Prize Recipient


Wieman

Howard Wieman
Lawrence Berkeley National Laboratory

Citation:

"For developing foundational experimental and theoretical tools to enable and guide generations of experiments in relativistic heavy ion physics. The combination of experiment and theory led to the initial discoveries at RHIC, ongoing precision studies of the properties of hot nuclear matter, and to exploration of the nuclear matter phase diagram."

Background:

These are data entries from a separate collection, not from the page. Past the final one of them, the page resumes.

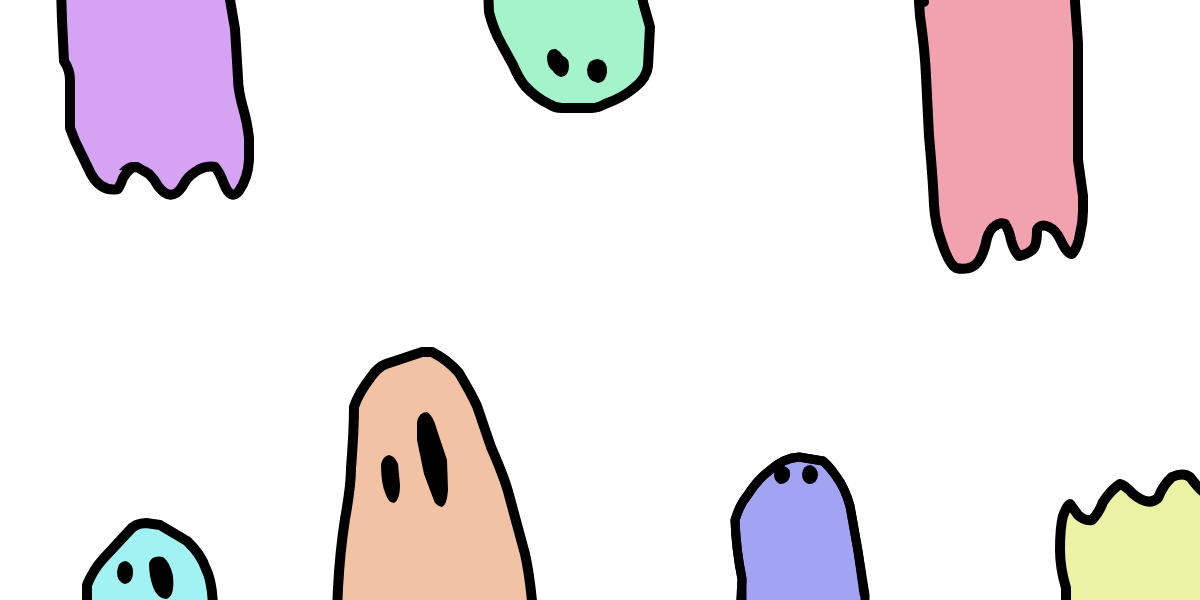
<!DOCTYPE html>
<html lang="en">
<head>
<meta charset="utf-8">
<title>Ghosts</title>
<style>
:root {
  --paper: #ffffff;
  --ink: #000000;
  --violet: #d6a2f3;
  --mint: #a5f3cb;
  --rose: #f2a2af;
  --peach: #f2c2a4;
  --aqua: #a3f2f3;
  --periwinkle: #a2a3f2;
  --lemon: #ebf2a4;
}
html, body { margin: 0; background: var(--paper); overflow: hidden; }
svg { display: block; width: 1200px; height: 600px; }
.body { stroke: var(--ink); stroke-width: 10; stroke-linejoin: round; stroke-linecap: round; }
.slim { stroke-width: 9; }
.eyes { fill: var(--ink); }
.violet { fill: var(--violet); }
.mint { fill: var(--mint); }
.rose { fill: var(--rose); }
.peach { fill: var(--peach); }
.aqua { fill: var(--aqua); }
.periwinkle { fill: var(--periwinkle); }
.lemon { fill: var(--lemon); }
</style>
</head>
<body>
<svg viewBox="0 0 1200 600" role="img" aria-label="Seven colourful hand-drawn ghosts">
  <g id="violet-ghost">
    <path class="body violet" d="M61 -12L62 20L64 61Q70 70 70 80L70 128L75 141L91 174Q101 192 118 189Q121 184 123 178Q130 166 137 167L149 174Q155 180 158 186Q171 203 182 187Q187 177 195 172Q205 165 215 167Q219 171 224 184Q231 201 239 191Q248 178 249 160L249 138Q247 121 243 108Q238 90 238 78L235 29L228 -12"/>
    <path class="eyes" d="M119 170Q127 161 134 162L149 168L153 176L140 172Z"/>
  </g>
  <g id="mint-ghost">
    <path class="body mint" d="M488 -12L489 12Q493 29 502 45L513 65Q519 79 525 86Q536 98 549 104Q555 108 562 108L592 108Q598 108 605 104Q622 98 634 88Q647 78 648 66L650 27L643 2L641 -12"/>
    <path class="eyes" d="M547 57Q548 48 556 49Q561 52 563 56Q569 58 569 66Q569 76 561 77Q555 75 553 71Q547 67 547 57Z"/>
    <path class="eyes" d="M587 70Q588 59 598 59Q608 61 607 72Q606 82 598 83Q587 81 587 70Z"/>
  </g>
  <g id="rose-ghost">
    <path class="body rose" d="M918 -12L920 16Q925 51 926 76L929 136Q933 180 934 205Q935 224 942 243Q949 264 956 268Q971 271 978 262Q984 254 987 238Q990 229 995 226Q1000 222 1005 224Q1009 230 1011 240Q1014 251 1019 256Q1029 254 1034 248Q1037 243 1037 230Q1040 223 1049 227Q1056 230 1061 241Q1067 254 1072 254Q1078 247 1080 234Q1083 222 1083 211L1083 196L1078 160L1078 43L1074 -12"/>
    <circle class="eyes" cx="924" cy="2" r="5"/>
  </g>
  <g id="aqua-ghost">
    <path class="body aqua" d="M87 612L87 585Q93 570 103 559L129 531Q135 523 146 523L160 525L187 541Q201 554 206 569Q213 583 213 612"/>
    <path class="eyes" d="M117 572Q118 561 126 561Q134 564 133 574Q132 583 125 584Q117 582 117 572Z"/>
    <path class="eyes" d="M149 563Q152 555 163 557Q170 562 173 576Q175 597 166 599Q157 598 153 587Q149 576 149 563Z"/>
  </g>
  <g id="peach-ghost">
    <path class="body peach" d="M337 612L338 588Q340 551 345 519Q351 486 351 468Q354 431 354 407Q358 394 371 377Q378 367 386 364L422 352L432 352Q448 360 459 373Q471 393 477 406L491 447Q505 479 509 495L525 554Q530 576 533 612"/>
    <path class="eyes" d="M381 464Q383 456 389 455Q395 456 398 464L400 485Q400 500 394 503Q388 502 386 495Q381 485 381 464Z"/>
    <path class="eyes" d="M417 422Q419 412 427 412Q433 415 437 430L447 460L448 490Q447 505 442 507Q435 506 433 498L424 474L417 440Z"/>
  </g>
  <g id="periwinkle-ghost">
    <path class="body slim periwinkle" d="M742 612L742 579Q736 549 735 520Q740 504 747 496Q757 480 769 471Q783 458 799 457Q811 459 823 461Q829 466 836 476Q845 488 850 506L858 551L865 595L865 612L742 612" stroke="none"/>
    <path class="body slim" fill="none" d="M740 612L742 579Q736 549 735 520Q740 504 747 496Q757 480 769 471Q783 458 799 457Q811 459 823 461Q829 466 836 476Q845 488 850 506L858 551L864 594"/>
    <rect x="866" y="600" width="1" height="1" fill="none"/>
    <path class="eyes" d="M774 476Q774 466 784 466Q791 468 790 476Q788 484 780 484Q775 482 774 476Z"/>
    <path class="eyes" d="M802 474Q803 465 811 465Q818 468 818 475Q817 484 809 484Q802 482 802 474Z"/>
  </g>
  <g id="lemon-ghost">
    <path class="body lemon" d="M1066 612L1066 588Q1060 568 1060 550Q1060 527 1063 516Q1067 505 1070 504L1078 515Q1084 521 1092 520Q1099 513 1103 502Q1111 490 1120 484Q1126 486 1132 493Q1148 507 1158 498Q1163 485 1172 477Q1183 472 1190 477Q1196 485 1200 489L1212 500L1212 612"/>
  </g>
</svg>
</body>
</html>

Howard Wieman received his BS from Oregon State University in 1966. He completed his PhD under Isaac Halpern at University of Washington Seattle in 1975. After a post-doc at the University of Colorado, he started at the Lawrence Berkeley National Lab (LBNL) as Outside-User Liaison for the 88” Cyclotron. At LBNL he worked on a number of detector related developments at the Bevalac, including design and installation of the Low Energy Beam Line, and led the EOS Time Projection Chamber (TPC) development. He was co-group leader with Hans Georg Ritter for the operation of the EOS TPC. While at LBNL, he was employed for a time by Gesellschaft für Schwerionenforschung (GSI).
Howard was the physicist in charge of designing and building the TPC portion of the STAR experiment facility which was installed at the RHIC collider. Leadership of this project was shared with mechanical engineer, Russell Wells. The TPC provides tracking for the high energy, heavy ion collisions at STAR. At the time of installation, this was the largest TPC built.
He initiated and guided the design and construction of a vertex detector (HFT PXL) which was installed and began operation in the STAR experiment in 2014. This vertex detector is the first to use monolithic CMOS pixel technology in a collider experiment. It is a significant advance in vertex detector performance and was developed to identify D meson decays in the high track density environment of heavy ion collisions. The CMOS pixel chips were developed by Marc Winter’s group at Institut Pluridisciplinaire Hubert Curien (IPHC).
Howard received the LBNL J.M. Nitschke Technical Excellence Award and is a Fellow of the American Physical Society.
He retired from LBNL in 2011, but has continued work at LBNL in the Nuclear Science Division.


Selection Committee:

Barbara V. Jacak, Chair; D. Dean; W.A. Zajc; C.R. Howell; S.R. Elliott